Report: Tax reform could impact child tax provisions

Tax breaks for children also took up a smaller share of the more than $1 trillion in preferences in the code in 2012, the report says, falling from 9 percent to 8 percent. The Urban Institute also projects that tax incentives for children will take up even less of a portion of gross domestic product in the years to come.

“The stakes for children in tax reform are incredibly high,” said First Focus President Bruce Lesley. “If Congress gets it right, we could see real gains on child poverty – if they don’t, forty percent of federal investments in children are at risk.”

Congress extended both the EITC and the child tax credit in the fiscal-cliff deal signed earlier this year.

Both House Ways and Means Chairman Dave Camp (R-Mich.) and Senate Finance Chairman Max BaucusMax Sieben BaucusBernie Sanders flexes power on single-payer ObamaCare architect supports single-payer system Trump has yet to travel west as president MORE (D-Mont.) have said they are taking a broad look at the code as they push toward tax reform mark-ups this year.

In a speech last week, Sen. Mike LeeMichael (Mike) Shumway LeeOvernight Defense: Senate passes 0B defense bill | 3,000 US troops heading to Afghanistan | Two more Navy officials fired over ship collisions Senate passes 0B defense bill Overnight Finance: CBO to release limited analysis of ObamaCare repeal bill | DOJ investigates Equifax stock sales | House weighs tougher rules for banks dealing with North Korea MORE (R-Utah) proposed boosting tax incentives for raising a family. Liberal economists have said that rolling back the EITC would help funnel more wealth to the richest taxpayers.

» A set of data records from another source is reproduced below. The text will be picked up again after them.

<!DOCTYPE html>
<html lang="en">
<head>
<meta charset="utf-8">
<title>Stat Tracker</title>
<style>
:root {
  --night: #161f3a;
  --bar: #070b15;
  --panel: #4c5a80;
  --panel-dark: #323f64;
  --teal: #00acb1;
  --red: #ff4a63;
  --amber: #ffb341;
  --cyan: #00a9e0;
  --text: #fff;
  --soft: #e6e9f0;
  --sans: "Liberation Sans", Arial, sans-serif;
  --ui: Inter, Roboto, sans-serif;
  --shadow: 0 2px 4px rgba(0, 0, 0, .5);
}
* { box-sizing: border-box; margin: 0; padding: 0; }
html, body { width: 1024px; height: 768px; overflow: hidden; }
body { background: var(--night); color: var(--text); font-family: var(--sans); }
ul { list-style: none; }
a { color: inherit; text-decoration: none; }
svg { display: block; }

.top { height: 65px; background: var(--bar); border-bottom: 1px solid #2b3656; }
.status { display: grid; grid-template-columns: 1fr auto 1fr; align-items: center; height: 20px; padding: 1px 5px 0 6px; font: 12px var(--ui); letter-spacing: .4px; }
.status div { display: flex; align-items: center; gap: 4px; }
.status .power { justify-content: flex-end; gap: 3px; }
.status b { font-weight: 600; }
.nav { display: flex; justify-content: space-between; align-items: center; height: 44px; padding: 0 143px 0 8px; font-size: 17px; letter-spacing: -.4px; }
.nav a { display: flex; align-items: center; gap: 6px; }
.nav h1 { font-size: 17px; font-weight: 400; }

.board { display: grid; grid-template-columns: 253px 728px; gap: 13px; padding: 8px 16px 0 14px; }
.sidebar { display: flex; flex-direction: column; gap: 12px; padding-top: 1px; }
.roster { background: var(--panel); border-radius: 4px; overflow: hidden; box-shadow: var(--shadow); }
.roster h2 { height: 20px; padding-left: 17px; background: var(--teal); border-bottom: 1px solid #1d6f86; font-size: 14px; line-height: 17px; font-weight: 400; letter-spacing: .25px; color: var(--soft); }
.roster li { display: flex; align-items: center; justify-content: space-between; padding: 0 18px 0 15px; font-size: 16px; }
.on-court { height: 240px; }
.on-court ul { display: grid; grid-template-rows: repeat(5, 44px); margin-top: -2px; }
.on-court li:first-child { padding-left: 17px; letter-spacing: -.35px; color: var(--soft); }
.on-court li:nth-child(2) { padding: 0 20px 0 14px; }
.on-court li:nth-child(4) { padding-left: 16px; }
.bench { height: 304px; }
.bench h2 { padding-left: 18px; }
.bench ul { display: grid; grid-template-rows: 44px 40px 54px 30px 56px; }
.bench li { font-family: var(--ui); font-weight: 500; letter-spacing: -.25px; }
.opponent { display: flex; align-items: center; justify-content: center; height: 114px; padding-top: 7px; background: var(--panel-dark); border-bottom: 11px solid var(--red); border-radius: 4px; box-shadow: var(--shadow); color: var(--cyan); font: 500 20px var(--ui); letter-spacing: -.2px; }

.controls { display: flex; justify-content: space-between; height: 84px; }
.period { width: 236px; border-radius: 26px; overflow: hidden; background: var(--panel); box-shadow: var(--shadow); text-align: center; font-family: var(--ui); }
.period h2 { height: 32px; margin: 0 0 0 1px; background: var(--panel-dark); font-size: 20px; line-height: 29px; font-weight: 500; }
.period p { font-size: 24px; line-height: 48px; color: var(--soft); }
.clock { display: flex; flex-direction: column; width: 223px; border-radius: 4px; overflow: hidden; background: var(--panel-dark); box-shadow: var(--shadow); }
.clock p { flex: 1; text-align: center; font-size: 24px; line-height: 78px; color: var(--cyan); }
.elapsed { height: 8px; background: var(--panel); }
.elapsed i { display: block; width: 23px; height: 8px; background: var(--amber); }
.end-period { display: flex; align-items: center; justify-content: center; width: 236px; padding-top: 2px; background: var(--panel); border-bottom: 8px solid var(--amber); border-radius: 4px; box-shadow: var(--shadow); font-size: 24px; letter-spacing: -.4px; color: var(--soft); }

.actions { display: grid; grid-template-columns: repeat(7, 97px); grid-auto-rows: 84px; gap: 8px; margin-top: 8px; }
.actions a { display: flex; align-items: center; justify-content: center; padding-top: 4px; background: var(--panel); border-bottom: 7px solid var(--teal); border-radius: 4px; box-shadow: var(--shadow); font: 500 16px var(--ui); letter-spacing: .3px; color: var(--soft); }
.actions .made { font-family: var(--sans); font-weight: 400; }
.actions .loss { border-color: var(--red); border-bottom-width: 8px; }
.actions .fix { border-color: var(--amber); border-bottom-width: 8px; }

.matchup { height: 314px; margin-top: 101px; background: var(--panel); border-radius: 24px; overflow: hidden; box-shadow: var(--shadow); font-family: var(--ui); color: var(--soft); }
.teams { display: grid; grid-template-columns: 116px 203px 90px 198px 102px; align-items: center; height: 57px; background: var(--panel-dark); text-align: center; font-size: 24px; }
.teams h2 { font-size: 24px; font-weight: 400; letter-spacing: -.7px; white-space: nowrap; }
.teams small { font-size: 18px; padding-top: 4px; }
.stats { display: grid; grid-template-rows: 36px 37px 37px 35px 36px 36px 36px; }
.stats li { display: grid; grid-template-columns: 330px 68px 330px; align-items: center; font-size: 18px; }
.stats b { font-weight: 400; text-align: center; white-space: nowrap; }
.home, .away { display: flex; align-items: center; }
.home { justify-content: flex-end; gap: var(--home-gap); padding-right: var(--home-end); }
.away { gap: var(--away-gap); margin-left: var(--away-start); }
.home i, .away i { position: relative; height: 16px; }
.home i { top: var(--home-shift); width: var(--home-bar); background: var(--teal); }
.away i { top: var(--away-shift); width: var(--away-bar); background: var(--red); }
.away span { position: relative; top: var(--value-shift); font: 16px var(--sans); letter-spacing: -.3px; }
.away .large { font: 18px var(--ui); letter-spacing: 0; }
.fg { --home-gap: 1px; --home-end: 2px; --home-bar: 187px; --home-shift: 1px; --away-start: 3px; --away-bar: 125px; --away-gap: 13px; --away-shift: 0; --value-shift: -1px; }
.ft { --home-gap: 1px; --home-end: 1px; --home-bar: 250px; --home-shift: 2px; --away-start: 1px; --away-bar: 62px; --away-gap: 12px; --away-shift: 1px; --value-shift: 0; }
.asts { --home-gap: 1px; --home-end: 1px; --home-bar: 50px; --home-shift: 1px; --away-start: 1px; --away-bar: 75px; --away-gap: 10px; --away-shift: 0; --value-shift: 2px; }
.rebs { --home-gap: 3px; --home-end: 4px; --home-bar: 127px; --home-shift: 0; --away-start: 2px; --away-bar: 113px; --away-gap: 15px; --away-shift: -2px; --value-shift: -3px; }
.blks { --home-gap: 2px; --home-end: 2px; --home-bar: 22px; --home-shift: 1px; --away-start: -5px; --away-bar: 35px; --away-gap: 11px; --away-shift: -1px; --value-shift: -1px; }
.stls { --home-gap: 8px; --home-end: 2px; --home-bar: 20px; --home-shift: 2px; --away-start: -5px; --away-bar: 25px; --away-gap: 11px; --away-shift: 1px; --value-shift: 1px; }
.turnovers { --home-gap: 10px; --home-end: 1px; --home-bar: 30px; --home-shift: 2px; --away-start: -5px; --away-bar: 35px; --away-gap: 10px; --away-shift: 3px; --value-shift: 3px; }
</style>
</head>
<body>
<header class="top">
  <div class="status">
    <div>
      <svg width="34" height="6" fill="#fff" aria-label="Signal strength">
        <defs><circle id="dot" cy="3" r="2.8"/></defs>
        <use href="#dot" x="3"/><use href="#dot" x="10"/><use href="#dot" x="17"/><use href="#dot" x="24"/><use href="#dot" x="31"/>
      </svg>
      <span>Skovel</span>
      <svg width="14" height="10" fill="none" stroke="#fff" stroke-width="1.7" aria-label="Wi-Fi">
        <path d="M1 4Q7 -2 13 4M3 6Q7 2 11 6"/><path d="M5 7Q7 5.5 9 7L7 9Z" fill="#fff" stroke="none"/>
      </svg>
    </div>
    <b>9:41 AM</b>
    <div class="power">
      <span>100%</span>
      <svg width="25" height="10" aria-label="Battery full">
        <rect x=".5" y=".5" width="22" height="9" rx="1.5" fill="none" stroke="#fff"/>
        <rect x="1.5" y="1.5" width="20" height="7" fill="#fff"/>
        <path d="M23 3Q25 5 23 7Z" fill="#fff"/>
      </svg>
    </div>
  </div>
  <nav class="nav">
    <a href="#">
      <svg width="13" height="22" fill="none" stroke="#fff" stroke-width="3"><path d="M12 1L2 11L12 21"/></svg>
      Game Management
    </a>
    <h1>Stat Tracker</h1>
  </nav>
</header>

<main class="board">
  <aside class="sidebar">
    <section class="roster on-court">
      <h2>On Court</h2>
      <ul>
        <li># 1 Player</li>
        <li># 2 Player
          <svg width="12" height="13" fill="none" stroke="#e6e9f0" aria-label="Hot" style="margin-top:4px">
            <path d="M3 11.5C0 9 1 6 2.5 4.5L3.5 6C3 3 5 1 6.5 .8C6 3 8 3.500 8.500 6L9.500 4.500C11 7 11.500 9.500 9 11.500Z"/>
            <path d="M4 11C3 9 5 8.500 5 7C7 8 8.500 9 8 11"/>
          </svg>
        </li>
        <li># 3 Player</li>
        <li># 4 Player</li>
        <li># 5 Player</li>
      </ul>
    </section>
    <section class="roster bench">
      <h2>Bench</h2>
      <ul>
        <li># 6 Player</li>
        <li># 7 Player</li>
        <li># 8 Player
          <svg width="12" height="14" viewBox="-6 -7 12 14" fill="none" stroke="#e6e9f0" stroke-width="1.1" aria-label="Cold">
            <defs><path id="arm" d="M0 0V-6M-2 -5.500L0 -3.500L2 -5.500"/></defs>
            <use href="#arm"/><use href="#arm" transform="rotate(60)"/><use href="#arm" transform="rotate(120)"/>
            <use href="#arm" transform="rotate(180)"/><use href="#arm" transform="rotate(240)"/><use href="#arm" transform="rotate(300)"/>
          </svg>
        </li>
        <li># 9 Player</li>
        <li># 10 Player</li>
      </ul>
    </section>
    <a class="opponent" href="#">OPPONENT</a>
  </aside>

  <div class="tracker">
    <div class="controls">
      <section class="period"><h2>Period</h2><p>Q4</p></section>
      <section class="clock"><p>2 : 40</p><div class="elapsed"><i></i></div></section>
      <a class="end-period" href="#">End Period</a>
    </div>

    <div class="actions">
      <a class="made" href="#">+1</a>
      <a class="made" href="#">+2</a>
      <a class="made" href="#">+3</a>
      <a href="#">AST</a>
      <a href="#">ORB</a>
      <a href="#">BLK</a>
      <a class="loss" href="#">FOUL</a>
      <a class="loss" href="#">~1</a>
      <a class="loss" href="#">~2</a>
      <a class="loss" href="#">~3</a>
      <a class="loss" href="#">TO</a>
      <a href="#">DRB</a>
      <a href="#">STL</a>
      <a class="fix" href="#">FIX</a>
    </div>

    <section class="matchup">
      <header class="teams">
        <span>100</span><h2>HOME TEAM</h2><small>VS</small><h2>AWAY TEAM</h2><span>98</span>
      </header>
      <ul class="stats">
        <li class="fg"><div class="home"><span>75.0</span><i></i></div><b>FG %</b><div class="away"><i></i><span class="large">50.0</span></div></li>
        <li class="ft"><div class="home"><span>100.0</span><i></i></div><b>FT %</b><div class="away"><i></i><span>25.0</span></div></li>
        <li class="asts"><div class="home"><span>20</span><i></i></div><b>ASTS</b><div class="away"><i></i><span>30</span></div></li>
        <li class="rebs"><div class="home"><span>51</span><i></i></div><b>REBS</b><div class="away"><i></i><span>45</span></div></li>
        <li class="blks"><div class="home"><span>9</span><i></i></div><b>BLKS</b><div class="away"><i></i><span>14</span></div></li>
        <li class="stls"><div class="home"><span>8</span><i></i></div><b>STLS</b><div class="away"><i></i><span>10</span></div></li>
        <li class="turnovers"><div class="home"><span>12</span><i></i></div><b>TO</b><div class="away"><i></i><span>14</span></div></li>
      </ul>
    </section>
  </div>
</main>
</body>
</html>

But some Republicans have also expressed concern about fraudulent claims of refundable tax credits like the EITC, and some free-market groups have said the tax breaks reduce incentives to work.